Writing about an event such as the introduction of camels into the southwest was exciting because of the research. I love digging out little treasures from a multitude of archives. And quite frankly, I enjoyed writing the narrative explaining the event. Plus, I seem to be driven to non-fiction when I write magazine articles for my audience--kids. Not that it is an easy task. Writing non-fiction is actually labor intensive. Some authors take years researching and then writing about their subjects. I spent almost a year gathering the official diaries and correspondences necessary to get my facts straight for The Great Camel Experiment of the Old West. Then it was another six months to write the narrative. I'm not even going to talk about the length of time it takes to publish--sheesh. However, out of the research came a piece of information that led to my desire to write fiction.

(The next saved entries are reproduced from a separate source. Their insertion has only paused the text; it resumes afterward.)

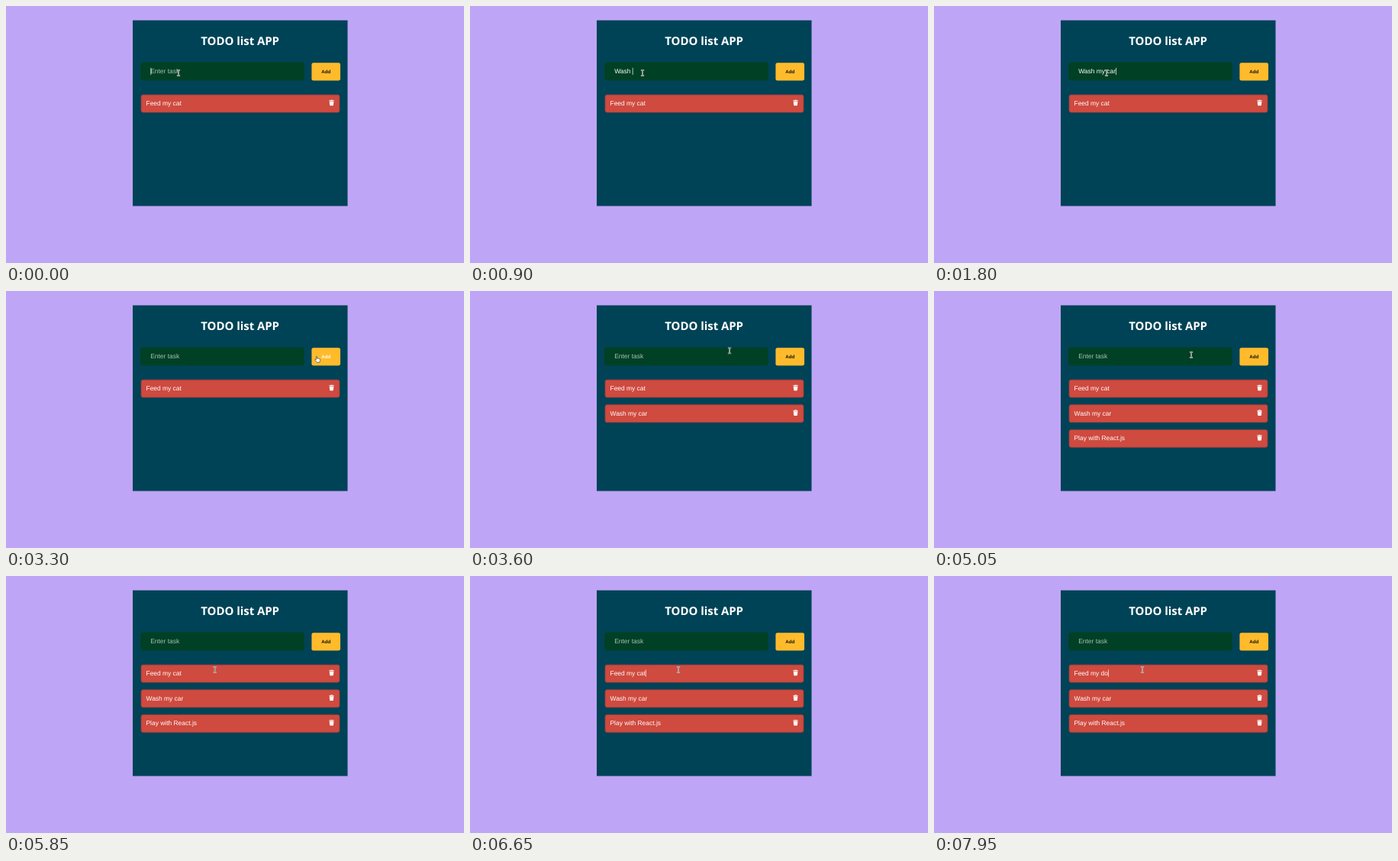
An HTML page for the animation above (8 s loop, 600 by 336 pixels).

```html
<!DOCTYPE html>
<html lang="en">
<head>
<meta charset="utf-8">
<title>TODO list APP</title>
<style>
  html, body { margin: 0; width: 100%; height: 100%; overflow: hidden; background: #bfa5f6; }
  svg { display: block; width: 100%; height: 100%; }
  text { font: 8.43px "Liberation Sans", Arial, sans-serif; fill: #fff; white-space: pre; text-rendering: geometricPrecision; }
  .title { font: 700 14.9px "Open Sans", "Noto Sans", sans-serif; text-anchor: middle; }
  .add { font-weight: 700; font-size: 6.2px; text-anchor: middle; }
  .row rect { fill: #cf4a3f; stroke: #b53c3c; stroke-width: .8; }
</style>
</head>
<body>
<svg viewBox="0 0 600 336">
  <defs>
    <g id="trash" fill="#fff">
      <path d="M-3.2-3.2h1.7l.5-.6h2l.5.6h1.7v.9h-6.4z"/>
      <path d="M-2.8-1.8h5.6l-.4 4.9q-.1.7-.8.7h-3.2q-.7 0-.8-.7z"/>
    </g>
    <path id="beam" d="M-2.1-3.5h1.3q.8 0 .8.7q0-.7.8-.7h1.3M0-2.8v5.6M-2.1 3.5h1.3q.8 0 .8-.7q0 .7.8.7h1.3"/>
  </defs>
  <rect width="600" height="336" fill="#bfa5f6"/>
  <rect x="166" y="18.7" width="281.5" height="242.8" fill="#004356"/>
  <text class="title" x="306.6" y="51.2">TODO list APP</text>
  <rect x="176" y="73.4" width="214.6" height="24.2" rx="4" fill="#004025"/>
  <text id="field" x="189.2" y="88.4"></text>
  <rect x="400.4" y="74.2" width="37.6" height="23.4" rx="2.4" fill="#ffbb2b"/>
  <text id="add" class="add" x="419.2" y="88.3">Add</text>
  <g id="rows"></g>
  <rect id="caret" width=".7" height="9.2" fill="#fff"/>
  <g id="pointer">
    <g id="ibeam" fill="none">
      <use href="#beam" stroke="#f4f4f4" stroke-width="1.5"/>
      <use href="#beam" stroke="#333" stroke-width=".55"/>
    </g>
    <path id="arrow" d="M0 0v7l1.6-1.5 1.1 2.5 1.1-.5-1.1-2.4h2.2z" fill="#222" stroke="#fff" stroke-width=".5"/>
    <path id="hand" d="M-1.7-3.5q.7-.6 1.2.2v2.5l.9-.1.4.3.9-.1.4.4.8 0q.6.2.6.8v1.7l-.7 1.5v.6h-3.7l-.3-.8-2-2.3q-.3-.8.5-.9l1 .8z" fill="#fff" stroke="#222" stroke-width=".55" stroke-linejoin="round"/>
  </g>
</svg>
<script>
const LOOP = 8000, LEFT = 183.5, TOP = 116.1, PITCH = 32.65;
const $ = id => document.getElementById(id);
const clamp = v => Math.max(0, Math.min(1, v));
const ease = v => v * v * (3 - 2 * v);
const show = (el, on) => el.setAttribute("visibility", on ? "visible" : "hidden");

const rows = ["Feed my cat", "Wash my car", "Play with React.js"].map((label, i) => {
  const y = TOP + i * PITCH;
  $("rows").insertAdjacentHTML("beforeend", `<g class="row">
    <rect x="177.1" y="${y + .1}" width="259.8" height="22.8" rx="2.4"/>
    <text x="${LEFT}" y="${y + 14}">${label}</text>
    <use href="#trash" x="426.5" y="${y + 10.4}"/></g>`);
  const g = $("rows").lastElementChild;
  return { g, label, text: g.querySelector("text"), mid: y + 11.5 };
});

// Text entries: first key, last key, click on Add
const entries = [
  { row: 1, from: 250, to: 1650, add: 3230 },
  { row: 2, from: 3850, to: 4450, add: 4720 }
];
const ENTER = 170;

// Pointer stops: time, x, y
const path = [
  [0, 226, 87.5], [2150, 226, 87.5], [2750, 409, 89], [3300, 408, 89],
  [3600, 340, 78], [3760, 315, 84], [4430, 315, 84], [4650, 410, 88],
  [4820, 409, 88], [5050, 337, 83.5], [5900, 273, 122.5], [LOOP, 273, 122.5]
];
const FOCUS = 6100;
const edits = [[0, "cat"], [6950, "ca"], [7100, "c"], [7250, ""], [7550, "d"], [7850, "do"]];

function pointerAt(t) {
  const i = path.findIndex(p => p[0] > t);
  const [a, b] = [path[i - 1], path[i]];
  const k = ease((t - a[0]) / (b[0] - a[0]));
  return [a[1] + (b[1] - a[1]) * k, a[2] + (b[2] - a[2]) * k];
}

function typedAt(t) {
  const e = entries.find(e => t >= e.from && t < e.add);
  if (!e) return "";
  const word = rows[e.row].label;
  return word.slice(0, 1 + Math.floor((word.length - 1) * clamp((t - e.from) / (e.to - e.from))));
}

function placeCaret(text, empty) {
  const x = +text.getAttribute("x") + (empty ? .3 : text.getComputedTextLength());
  $("caret").setAttribute("x", x);
  $("caret").setAttribute("y", text.getAttribute("y") - 7.6);
}

function draw(t) {
  const typed = typedAt(t);
  $("field").textContent = typed || "Enter task";
  $("field").style.fill = typed ? "#fff" : "#a9c2b4";

  entries.forEach(e => {
    const { g, mid } = rows[e.row];
    const k = ease(clamp((t - e.add - 90) / ENTER));
    show(g, k > 0);
    g.setAttribute("transform", `translate(307 ${mid}) scale(${k}) translate(-307 ${-mid})`);
  });

  const tail = edits.filter(e => e[0] <= t).pop()[1];
  rows[0].text.textContent = "Feed my " + tail;

  const inField = t < 2700 || (t > 3760 && t < 4600);
  const editing = t >= FOCUS;
  const blink = editing && t < 6950 ? (t - FOCUS) % 500 < 250 || t > 6600 : true;
  if (editing) placeCaret(rows[0].text);
  else placeCaret($("field"), !typed);
  show($("caret"), (inField || editing) && blink);

  const [x, y] = pointerAt(t);
  const overAdd = x > 400.4;
  const overText = (x < 390.6 && y > 73.4 && y < 97.6) || y > TOP;
  $("pointer").setAttribute("transform", `translate(${x} ${y})`);
  show($("hand"), overAdd);
  show($("ibeam"), overText);
  show($("arrow"), !overAdd && !overText);
  $("add").style.fill = overAdd ? "#fff" : "#111";
}

function tick() {
  draw(performance.now() % LOOP);
  requestAnimationFrame(tick);
}
tick();
</script>
</body>
</html>
```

When I decided to write Search for the Red Ghost, I couldn't wait to start. The research was already firmly planted in my mind, so my brain took over and wove a story of what ifs. What if I found my mother dead and I couldn't identify the animal that did it? What if my father refused to hunt it down? What if I believed that no one thought my mother was worth enacting revenge on her killer? What if I thought I was old enough to do it myself? All these what ifs and a thousand more bounced through my head until the story demanded to be told. It wasn't difficult to create Jake. My brother, John, is a master hunter with the heart of a true mountain man. If he was in the position that I put Jake, my brother would do the same exact thing. He is the epitome of Jake. So, that made the book somewhat easy to visualize. Every time I put Jake into a dangerous situation, I asked myself, "What would my brother do?" and the answer flew onto the page. Now, don't get me wrong, this book was difficult to write because other than a few short stories and a couple of almost novels, I wasn't sure I had enough talent, skill, or ability to write it.
So this is where I am today--do I continue writing what is comfortable--non-fiction? Or, do I stretch myself and write fiction?
Presently, I have four books started, and all of them are fiction. However, I have a burning desire to write a memoir of sorts based on the dark journey I've been on since we lost our eldest daughter. Losing a child, regardless of their age or time in life, is catastrophic. It actually kills a piece of your heart, and at times makes you consider giving up. I know I would have fallen into that pit if it had not been for my youngest daughter, my husband, and the two beautiful girls my daughter left behind. But, I am also somewhat of a realist and as such am not sure I could write something so personal yet. Then there is the mountain of files I have collected concerning real live events that I have found very little written about for younger audiences. There is a world of knowledge out there just waiting for someone to find the right angle and share it with kids. And, actually, I also have four non-fiction books outlined. I know, it seems like I like the #4.
So while I work through my indecision, what would you suggest? Yes. I am asking you--the you who is reading my blog. Non-fiction or fiction? And, yes, that is the question.